Wednesday, 6 July 2011
Britain is a country with an old blind politician called David Blunkett who asks the question : is state funded care the answer for old men ?
David Blunkett is a remarkable man, a British Labour Party politician and Member of Parliament from 1987 to 2010 he has been blind since birth, came from a poor family in one of Sheffield's most deprived districts. In Tony Blair's Government he held several Offices of State including Home Secretary.
He wrote an article in 'The Daily Mail' yesterday contributing to the debate about care for old people initiated by the Government Dilnott Report. It was entitled :
It's not just about money.

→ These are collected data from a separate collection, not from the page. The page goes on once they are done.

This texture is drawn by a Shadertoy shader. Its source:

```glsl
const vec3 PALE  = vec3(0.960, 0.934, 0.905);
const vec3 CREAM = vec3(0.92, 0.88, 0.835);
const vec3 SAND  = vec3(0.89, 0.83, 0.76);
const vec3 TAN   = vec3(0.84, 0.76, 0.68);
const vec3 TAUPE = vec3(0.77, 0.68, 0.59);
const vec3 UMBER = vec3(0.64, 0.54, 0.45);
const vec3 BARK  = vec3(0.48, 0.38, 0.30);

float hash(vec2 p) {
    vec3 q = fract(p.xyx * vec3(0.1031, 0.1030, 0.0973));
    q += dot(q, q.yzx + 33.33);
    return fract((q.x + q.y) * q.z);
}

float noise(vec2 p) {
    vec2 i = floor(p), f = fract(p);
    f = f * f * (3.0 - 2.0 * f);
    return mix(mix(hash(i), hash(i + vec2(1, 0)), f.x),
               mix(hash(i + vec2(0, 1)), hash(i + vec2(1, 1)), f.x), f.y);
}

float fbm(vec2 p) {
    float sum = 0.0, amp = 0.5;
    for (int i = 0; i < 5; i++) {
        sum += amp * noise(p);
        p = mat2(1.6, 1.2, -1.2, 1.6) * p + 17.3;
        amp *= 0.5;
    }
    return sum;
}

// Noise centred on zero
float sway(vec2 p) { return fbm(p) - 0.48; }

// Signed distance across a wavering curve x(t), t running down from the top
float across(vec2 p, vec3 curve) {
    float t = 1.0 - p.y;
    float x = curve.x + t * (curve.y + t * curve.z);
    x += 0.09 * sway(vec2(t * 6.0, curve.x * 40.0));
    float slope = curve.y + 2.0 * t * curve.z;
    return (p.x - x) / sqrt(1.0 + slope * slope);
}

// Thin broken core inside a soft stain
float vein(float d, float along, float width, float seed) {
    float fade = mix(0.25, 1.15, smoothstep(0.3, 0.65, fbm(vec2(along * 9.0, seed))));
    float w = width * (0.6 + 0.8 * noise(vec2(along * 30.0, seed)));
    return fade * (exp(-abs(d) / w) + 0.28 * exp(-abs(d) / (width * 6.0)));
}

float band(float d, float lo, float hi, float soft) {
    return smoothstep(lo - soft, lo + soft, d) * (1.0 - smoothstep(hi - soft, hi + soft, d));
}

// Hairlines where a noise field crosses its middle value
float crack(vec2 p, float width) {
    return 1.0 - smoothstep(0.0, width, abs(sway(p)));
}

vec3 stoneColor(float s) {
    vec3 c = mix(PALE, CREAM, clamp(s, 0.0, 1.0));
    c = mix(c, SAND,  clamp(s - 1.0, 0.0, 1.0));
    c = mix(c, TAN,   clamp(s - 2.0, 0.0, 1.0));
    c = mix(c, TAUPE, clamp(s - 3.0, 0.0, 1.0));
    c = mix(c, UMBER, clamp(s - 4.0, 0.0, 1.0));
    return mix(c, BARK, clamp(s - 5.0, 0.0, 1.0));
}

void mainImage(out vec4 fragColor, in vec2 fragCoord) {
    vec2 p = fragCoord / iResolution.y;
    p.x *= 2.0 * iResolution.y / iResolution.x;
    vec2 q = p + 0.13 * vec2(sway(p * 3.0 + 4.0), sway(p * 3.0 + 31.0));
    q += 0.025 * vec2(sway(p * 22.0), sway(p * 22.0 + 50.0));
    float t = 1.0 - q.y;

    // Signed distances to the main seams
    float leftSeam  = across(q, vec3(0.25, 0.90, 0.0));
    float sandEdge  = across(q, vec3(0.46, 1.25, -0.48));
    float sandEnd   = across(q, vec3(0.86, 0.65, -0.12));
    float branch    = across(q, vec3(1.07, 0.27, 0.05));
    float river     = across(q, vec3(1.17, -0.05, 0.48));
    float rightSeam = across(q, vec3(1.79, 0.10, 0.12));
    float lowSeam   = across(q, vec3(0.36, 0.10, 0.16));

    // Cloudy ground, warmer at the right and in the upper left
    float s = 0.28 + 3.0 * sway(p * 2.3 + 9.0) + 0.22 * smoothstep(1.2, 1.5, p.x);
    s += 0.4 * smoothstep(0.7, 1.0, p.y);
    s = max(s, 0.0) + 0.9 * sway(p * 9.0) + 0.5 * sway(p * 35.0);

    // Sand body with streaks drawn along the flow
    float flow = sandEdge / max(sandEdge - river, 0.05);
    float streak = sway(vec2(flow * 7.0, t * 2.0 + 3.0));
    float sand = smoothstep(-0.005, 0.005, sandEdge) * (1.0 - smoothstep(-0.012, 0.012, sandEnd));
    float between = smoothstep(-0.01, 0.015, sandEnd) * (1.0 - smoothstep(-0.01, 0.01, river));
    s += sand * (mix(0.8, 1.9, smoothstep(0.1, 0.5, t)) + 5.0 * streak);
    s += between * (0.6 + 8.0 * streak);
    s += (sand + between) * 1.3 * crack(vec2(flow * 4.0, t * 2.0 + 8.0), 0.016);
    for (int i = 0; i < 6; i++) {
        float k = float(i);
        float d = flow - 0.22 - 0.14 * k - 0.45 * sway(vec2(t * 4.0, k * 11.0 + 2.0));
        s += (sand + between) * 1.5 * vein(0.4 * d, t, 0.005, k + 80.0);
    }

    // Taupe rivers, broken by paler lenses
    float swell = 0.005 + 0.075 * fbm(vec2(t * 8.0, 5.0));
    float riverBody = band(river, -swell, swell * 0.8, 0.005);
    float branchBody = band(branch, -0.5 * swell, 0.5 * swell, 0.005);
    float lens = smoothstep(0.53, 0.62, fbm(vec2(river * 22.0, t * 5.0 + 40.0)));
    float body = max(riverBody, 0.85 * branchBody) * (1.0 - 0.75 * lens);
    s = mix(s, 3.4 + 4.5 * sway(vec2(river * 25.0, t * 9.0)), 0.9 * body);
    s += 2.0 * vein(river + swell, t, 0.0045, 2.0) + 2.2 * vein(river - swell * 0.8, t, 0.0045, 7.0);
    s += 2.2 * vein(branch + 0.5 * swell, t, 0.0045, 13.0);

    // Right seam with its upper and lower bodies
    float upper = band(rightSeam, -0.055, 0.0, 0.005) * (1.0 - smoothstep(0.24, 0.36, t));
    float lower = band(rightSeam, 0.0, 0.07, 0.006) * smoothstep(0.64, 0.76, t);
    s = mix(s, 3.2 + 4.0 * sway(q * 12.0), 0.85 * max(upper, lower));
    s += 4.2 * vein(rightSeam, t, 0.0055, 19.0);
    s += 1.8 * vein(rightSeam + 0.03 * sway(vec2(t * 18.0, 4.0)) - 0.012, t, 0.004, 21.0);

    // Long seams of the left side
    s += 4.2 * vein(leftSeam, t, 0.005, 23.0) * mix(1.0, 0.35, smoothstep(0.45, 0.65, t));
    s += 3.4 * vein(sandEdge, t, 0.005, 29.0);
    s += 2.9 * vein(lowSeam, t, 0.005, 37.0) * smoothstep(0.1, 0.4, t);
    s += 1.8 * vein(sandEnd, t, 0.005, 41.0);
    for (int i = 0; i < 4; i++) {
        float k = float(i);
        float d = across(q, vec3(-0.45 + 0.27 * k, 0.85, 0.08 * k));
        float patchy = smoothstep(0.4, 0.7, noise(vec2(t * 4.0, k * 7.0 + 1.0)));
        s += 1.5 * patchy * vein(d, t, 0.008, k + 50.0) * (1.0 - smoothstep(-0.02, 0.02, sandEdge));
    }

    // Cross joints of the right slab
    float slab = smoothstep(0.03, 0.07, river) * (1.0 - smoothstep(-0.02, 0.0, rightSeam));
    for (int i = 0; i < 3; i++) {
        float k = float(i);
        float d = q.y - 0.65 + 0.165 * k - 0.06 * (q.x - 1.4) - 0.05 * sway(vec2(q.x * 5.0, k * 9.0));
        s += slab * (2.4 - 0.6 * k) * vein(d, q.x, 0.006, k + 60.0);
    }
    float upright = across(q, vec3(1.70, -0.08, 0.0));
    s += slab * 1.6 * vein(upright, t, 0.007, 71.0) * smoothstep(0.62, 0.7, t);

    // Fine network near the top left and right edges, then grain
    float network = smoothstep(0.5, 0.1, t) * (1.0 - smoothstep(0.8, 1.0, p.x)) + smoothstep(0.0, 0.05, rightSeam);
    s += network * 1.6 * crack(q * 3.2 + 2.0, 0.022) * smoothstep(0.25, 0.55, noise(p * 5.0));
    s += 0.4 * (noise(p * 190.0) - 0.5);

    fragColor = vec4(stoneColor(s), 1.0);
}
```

What the elderly need is the love and care of their own families
David, who is 12 days older than me, made a number of points, which resonated with me. He said that, when he was a child :
* growing up on a council estate in Sheffield, people were considered old at 50, or even 40.
* his Mum and Dad had false teeth by the time they were 40 and it was an era where the recommendation was : ‘Best have them all out to avoid toothache’.
* people seemed to shuffle along the streets, partly because of the crippling jobs they did at the time and perhaps also because of the lack of proper nutrition and good health care in those days.
* people feared growing old and having to leave work because it meant they would have neither the income nor the wherewithal to keep up a decent standard of living.
* the average life span after leaving work was as little as 18 months because not only were men physically worn out from working in heavy industry, but retirement meant the loss of all they had known in life.
* peoples' jobs had been all-consuming, the hours crippling and the outlook for enjoying retirement was very bleak indeed.
He went on to make the point that 'in those days, the elderly had something that is missing for so many today: they had the care of their family' and that :
* families looked after one another, family members lived close to each other and gave support when it was needed.
* neighbours, too, chipped in if necessary and older people were not generally seen as a burden.
* this is no longer the case and today, far too many of our elderly and incapacitated are sent off to homes, where they live out their final days all but forgotten by their family.
This is one of the most crucial reasons why we need a serious debate about growing old; about working longer and how we manage to sustain our income in retirement.
Yesterday’s report from the economist Andrew Dilnot was a contribution to that debate but disappointingly, his recommendations seem heavily weighted towards the funding of residential care.
Can this really be the right approach? Shouldn’t we be endeavouring to keep people out of residential care and nursing homes for as long as possible?